Goal of the exercise: Of the lines below, count those containing the word "length". Reply with the number alone.

Source records:
=== Begin Enclosure ===

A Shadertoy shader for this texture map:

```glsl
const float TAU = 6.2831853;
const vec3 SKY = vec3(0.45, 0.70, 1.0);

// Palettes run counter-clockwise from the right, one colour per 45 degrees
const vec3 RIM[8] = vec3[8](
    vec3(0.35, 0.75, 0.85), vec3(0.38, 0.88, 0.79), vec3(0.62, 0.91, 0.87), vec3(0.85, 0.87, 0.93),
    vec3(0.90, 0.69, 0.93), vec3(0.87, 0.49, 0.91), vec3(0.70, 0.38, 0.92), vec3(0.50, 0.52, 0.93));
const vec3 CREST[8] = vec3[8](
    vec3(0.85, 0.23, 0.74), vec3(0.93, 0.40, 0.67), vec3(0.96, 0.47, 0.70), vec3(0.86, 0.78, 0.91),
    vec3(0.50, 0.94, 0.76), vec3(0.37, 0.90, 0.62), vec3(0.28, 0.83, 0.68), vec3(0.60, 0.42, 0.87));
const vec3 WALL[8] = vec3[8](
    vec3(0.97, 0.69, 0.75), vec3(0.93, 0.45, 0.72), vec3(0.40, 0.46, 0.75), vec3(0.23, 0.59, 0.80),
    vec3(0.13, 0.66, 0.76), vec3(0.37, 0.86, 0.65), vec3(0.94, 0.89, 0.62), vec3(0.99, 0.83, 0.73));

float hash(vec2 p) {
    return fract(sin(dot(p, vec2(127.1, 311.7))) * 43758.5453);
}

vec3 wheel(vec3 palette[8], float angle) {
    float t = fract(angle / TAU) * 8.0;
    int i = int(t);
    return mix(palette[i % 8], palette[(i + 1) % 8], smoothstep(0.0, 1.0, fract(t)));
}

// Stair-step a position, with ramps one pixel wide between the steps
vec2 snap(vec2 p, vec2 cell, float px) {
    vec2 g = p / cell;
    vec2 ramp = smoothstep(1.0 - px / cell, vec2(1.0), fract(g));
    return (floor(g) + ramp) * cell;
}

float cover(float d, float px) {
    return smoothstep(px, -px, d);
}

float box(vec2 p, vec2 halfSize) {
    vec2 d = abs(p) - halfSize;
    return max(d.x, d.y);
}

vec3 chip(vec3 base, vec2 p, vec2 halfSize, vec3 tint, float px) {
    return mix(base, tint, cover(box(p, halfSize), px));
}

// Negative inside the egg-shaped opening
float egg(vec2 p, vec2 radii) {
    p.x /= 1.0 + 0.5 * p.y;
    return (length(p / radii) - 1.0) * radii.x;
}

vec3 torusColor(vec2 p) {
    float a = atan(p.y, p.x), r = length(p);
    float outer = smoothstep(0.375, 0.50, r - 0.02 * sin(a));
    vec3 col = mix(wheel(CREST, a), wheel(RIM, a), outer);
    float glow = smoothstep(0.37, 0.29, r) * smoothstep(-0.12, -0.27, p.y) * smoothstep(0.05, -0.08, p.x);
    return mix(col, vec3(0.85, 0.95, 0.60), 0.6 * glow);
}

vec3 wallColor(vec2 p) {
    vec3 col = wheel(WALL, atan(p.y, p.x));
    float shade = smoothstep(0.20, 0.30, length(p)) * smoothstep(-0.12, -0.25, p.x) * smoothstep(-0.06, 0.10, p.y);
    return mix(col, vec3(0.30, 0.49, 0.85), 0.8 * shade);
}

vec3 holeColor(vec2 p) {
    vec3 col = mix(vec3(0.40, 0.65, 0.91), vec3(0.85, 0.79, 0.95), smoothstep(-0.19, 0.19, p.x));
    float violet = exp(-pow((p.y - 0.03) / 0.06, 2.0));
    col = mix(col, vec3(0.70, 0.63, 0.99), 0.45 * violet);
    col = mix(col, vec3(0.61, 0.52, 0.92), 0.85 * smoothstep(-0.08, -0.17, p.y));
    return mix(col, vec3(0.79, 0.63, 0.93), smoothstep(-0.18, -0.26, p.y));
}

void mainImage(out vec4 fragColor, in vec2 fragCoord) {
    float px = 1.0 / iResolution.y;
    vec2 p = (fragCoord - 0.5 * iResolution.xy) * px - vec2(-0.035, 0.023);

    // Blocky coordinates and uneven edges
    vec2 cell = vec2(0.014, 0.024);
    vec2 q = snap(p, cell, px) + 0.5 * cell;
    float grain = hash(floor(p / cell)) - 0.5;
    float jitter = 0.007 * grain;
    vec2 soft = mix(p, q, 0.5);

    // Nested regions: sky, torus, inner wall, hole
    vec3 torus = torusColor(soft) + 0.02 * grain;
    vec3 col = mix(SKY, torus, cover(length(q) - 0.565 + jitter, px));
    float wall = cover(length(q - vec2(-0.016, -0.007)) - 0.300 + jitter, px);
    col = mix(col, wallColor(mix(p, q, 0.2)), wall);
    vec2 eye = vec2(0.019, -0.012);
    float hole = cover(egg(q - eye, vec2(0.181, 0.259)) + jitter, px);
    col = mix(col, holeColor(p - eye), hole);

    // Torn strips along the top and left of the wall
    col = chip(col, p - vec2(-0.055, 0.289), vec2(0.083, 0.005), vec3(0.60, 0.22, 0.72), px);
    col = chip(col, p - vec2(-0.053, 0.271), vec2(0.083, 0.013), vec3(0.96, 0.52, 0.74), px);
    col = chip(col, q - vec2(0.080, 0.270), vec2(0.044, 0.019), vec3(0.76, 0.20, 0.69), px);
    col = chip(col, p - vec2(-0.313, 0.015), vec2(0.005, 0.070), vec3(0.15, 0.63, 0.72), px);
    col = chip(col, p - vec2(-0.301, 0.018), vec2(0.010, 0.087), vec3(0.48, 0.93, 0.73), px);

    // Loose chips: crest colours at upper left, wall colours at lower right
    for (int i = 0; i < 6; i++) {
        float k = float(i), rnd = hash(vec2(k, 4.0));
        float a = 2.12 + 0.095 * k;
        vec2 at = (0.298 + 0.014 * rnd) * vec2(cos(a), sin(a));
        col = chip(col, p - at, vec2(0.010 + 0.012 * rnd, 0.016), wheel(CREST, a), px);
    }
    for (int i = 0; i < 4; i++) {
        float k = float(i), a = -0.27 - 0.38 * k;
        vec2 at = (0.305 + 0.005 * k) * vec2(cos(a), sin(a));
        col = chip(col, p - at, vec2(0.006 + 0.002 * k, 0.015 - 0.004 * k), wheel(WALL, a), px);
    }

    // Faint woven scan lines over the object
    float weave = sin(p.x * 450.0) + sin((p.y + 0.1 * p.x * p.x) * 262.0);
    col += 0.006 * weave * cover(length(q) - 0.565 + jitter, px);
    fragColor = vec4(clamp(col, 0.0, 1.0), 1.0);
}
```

=== End Enclosure ===
=== Begin Enclosure ===

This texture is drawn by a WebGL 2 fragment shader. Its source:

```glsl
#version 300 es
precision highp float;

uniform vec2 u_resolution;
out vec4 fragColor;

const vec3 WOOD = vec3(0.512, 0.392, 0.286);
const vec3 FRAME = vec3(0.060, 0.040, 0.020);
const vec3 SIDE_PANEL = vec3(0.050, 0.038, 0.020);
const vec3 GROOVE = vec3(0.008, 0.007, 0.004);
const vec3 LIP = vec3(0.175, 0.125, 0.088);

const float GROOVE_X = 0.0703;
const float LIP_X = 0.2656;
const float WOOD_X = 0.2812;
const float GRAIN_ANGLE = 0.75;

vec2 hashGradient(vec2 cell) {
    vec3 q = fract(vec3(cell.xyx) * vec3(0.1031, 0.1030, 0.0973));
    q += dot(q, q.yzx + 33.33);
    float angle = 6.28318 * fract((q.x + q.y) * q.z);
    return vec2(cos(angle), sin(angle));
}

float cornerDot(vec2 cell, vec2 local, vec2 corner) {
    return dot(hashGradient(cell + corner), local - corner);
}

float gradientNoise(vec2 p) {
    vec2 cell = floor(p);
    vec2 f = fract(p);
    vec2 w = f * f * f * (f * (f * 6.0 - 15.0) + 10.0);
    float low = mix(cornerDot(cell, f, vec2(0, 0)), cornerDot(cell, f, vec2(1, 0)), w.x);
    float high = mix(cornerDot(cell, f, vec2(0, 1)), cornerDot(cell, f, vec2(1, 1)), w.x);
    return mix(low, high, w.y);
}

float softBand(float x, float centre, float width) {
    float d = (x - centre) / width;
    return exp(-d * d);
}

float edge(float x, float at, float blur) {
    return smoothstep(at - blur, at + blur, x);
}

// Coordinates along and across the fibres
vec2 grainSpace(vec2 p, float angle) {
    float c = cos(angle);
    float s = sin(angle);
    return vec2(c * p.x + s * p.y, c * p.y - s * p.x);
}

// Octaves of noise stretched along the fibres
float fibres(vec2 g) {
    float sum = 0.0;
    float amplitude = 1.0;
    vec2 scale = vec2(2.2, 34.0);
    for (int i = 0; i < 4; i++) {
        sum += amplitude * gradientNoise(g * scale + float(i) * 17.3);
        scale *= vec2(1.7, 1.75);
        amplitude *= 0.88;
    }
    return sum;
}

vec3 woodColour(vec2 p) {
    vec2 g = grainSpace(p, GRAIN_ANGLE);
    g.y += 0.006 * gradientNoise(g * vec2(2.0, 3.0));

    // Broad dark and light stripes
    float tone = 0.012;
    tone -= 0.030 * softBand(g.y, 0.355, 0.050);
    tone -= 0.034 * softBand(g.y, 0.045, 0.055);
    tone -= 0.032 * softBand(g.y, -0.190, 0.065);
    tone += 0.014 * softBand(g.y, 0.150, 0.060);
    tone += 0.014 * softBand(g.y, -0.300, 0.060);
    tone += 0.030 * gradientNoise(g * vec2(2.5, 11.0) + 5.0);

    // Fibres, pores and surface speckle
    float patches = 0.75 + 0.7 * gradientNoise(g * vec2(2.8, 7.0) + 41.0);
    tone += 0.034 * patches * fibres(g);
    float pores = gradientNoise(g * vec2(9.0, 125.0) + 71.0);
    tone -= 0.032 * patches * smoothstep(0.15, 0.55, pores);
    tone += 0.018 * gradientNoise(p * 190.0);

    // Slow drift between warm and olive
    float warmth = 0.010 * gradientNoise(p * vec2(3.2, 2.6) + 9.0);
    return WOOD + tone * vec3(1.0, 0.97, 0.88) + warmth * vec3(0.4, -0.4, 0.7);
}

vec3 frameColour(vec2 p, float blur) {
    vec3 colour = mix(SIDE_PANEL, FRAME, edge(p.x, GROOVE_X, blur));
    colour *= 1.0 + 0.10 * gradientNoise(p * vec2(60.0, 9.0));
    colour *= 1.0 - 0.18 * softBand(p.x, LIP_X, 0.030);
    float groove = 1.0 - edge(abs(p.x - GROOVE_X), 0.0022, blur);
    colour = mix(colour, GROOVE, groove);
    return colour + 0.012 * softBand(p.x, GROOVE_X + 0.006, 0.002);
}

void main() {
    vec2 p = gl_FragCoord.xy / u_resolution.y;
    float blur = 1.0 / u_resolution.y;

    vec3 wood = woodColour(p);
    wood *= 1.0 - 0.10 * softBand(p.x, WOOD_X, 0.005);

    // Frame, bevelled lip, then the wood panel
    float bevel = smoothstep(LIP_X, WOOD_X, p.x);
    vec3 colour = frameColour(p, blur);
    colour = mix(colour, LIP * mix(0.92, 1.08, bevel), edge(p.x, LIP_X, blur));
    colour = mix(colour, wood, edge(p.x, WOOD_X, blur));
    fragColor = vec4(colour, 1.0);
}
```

=== End Enclosure ===

Answer space: 6